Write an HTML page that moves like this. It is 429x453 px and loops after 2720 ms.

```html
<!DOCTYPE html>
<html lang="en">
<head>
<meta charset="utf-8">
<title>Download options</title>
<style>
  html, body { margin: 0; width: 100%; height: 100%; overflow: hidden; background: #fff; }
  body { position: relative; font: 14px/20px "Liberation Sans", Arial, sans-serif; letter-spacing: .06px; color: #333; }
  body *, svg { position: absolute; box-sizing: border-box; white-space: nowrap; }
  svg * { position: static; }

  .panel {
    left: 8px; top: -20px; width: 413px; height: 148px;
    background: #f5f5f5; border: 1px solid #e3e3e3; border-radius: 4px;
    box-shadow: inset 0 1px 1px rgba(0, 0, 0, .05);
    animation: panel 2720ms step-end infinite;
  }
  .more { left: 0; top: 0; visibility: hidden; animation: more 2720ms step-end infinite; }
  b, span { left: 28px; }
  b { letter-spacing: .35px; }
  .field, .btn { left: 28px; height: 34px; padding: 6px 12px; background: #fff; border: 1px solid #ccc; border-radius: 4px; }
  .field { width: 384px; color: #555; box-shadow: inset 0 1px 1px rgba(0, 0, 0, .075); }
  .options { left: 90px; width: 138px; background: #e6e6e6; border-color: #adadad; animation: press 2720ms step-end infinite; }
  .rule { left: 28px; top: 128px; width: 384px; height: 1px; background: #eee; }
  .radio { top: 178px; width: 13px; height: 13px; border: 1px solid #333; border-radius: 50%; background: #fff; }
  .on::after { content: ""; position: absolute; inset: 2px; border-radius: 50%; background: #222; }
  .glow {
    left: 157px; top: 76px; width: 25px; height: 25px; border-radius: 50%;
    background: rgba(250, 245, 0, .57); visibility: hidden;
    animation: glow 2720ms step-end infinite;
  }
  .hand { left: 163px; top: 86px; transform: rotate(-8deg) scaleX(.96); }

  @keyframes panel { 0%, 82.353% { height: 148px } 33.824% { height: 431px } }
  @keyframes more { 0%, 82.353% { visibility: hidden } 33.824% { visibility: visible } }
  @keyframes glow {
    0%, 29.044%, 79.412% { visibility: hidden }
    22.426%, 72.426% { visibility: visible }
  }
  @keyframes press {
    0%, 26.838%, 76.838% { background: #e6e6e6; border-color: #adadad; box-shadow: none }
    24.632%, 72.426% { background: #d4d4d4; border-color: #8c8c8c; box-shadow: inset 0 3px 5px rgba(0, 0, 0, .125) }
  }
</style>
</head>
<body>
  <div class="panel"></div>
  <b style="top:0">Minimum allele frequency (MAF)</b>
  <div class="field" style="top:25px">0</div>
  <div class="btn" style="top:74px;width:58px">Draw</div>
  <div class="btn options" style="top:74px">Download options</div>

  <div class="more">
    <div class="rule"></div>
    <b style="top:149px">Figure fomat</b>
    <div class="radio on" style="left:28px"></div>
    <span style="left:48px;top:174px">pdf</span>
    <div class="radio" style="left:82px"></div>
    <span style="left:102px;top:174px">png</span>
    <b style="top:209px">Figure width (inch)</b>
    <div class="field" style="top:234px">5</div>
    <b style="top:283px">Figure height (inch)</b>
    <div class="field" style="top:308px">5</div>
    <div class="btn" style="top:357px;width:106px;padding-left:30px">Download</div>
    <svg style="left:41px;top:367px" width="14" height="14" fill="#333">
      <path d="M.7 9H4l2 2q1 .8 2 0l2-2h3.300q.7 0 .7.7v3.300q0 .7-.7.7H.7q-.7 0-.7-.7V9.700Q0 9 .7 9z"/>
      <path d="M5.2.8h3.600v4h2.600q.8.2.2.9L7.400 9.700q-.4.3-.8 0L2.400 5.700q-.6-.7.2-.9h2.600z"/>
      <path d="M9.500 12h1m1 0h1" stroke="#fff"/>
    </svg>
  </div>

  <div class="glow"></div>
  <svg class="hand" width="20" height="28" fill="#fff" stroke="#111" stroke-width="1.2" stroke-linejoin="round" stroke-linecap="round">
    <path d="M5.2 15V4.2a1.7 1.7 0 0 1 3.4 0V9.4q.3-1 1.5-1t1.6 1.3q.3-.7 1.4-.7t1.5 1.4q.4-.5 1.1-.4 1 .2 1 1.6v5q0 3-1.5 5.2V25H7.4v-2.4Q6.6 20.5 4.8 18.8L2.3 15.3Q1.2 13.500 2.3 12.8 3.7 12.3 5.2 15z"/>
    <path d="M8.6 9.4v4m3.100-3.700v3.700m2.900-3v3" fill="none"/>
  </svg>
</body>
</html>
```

# # # #

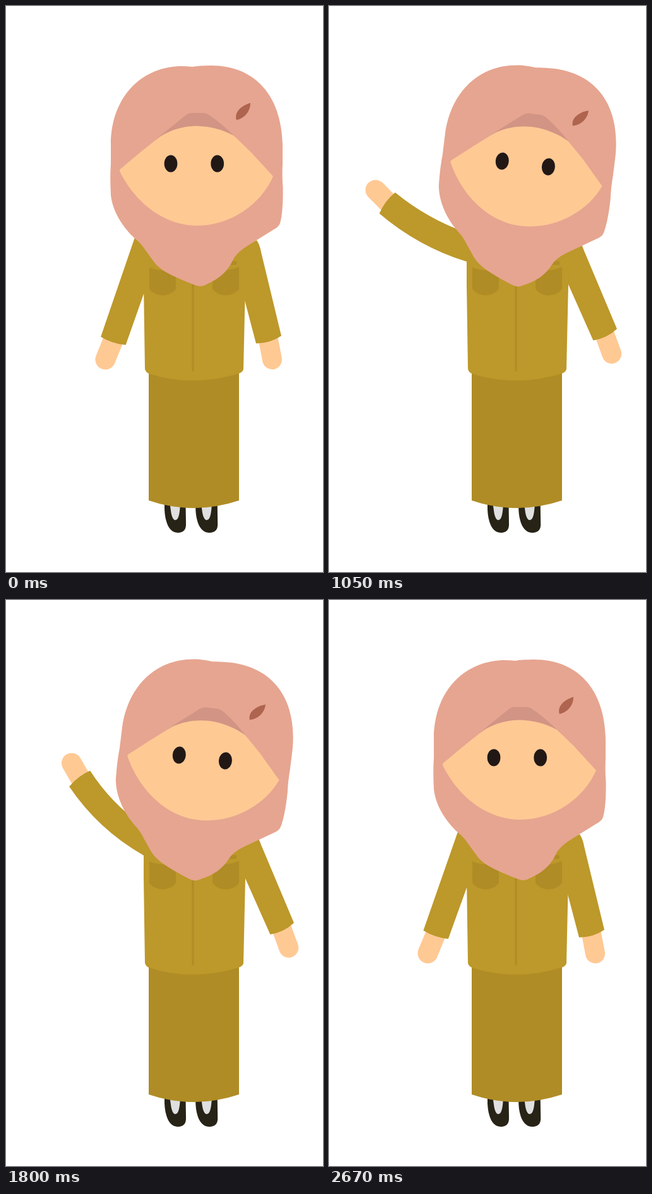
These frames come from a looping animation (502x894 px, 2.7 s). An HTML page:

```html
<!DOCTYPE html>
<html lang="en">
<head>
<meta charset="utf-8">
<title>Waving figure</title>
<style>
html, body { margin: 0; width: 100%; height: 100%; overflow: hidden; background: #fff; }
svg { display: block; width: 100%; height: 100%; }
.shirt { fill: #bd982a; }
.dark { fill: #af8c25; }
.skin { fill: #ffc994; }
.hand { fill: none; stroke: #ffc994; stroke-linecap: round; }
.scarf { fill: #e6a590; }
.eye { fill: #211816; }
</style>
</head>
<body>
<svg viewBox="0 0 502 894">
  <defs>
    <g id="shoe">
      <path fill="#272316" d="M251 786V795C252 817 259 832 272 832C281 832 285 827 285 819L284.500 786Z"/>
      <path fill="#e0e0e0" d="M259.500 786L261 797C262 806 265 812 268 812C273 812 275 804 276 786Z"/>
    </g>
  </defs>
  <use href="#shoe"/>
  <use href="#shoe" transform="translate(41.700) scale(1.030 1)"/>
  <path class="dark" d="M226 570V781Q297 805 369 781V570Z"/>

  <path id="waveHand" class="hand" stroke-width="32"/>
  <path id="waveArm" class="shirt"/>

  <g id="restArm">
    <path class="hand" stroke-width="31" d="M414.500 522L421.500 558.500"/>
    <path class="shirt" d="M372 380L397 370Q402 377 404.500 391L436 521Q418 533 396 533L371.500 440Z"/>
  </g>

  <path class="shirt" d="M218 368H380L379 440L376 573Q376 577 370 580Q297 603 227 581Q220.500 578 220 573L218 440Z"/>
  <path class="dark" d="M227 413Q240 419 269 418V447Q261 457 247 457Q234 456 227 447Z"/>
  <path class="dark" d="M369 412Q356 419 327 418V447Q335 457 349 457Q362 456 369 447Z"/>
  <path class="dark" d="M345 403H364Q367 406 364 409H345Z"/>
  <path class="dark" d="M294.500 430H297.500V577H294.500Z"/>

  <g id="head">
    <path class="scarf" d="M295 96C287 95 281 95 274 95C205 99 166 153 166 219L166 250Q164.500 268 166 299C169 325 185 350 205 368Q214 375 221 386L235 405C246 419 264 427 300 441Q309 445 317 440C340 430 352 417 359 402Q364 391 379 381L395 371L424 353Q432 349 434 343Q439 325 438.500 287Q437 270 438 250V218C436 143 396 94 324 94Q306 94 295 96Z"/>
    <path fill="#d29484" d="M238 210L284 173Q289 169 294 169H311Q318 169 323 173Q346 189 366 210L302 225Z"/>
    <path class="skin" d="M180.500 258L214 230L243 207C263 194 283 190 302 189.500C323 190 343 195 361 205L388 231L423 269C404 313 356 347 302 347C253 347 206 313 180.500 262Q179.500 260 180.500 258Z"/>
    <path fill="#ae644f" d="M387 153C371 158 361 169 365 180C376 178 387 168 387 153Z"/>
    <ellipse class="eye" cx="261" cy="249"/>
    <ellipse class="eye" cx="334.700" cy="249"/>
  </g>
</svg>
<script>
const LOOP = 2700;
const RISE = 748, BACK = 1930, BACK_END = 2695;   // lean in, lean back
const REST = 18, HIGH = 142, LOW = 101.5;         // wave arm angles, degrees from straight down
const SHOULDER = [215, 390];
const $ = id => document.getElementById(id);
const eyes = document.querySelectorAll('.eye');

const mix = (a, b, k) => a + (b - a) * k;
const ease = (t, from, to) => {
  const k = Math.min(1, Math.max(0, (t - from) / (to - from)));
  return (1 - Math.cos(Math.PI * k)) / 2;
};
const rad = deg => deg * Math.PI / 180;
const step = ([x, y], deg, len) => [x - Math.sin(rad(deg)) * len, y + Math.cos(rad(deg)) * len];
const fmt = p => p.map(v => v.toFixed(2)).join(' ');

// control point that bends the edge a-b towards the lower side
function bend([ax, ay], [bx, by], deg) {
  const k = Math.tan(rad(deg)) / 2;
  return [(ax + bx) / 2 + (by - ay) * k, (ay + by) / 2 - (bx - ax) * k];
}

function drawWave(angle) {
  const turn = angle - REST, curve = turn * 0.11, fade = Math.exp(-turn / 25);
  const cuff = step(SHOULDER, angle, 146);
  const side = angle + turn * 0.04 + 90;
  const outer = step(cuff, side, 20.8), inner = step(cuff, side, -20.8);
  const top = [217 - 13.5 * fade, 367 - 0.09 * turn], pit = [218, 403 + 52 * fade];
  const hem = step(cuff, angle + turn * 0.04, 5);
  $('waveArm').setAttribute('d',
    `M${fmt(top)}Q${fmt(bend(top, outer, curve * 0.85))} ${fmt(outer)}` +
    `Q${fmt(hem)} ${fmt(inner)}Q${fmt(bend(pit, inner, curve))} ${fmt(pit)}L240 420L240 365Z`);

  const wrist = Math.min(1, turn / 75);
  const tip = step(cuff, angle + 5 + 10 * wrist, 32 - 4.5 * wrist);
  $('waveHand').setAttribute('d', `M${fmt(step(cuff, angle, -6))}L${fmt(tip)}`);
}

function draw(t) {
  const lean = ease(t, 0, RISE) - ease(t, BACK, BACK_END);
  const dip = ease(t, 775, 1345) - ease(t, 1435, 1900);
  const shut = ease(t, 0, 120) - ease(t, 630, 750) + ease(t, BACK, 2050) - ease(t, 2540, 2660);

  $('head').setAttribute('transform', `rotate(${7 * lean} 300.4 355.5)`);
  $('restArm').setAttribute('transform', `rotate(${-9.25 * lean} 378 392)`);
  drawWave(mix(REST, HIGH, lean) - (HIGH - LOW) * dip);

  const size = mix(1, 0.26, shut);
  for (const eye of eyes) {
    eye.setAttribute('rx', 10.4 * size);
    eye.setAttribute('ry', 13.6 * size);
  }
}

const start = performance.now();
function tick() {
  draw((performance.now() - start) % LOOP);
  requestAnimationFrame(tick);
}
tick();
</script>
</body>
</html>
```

# # # #

Give the number of lines containing "scarf" in the entries, and no other text.

2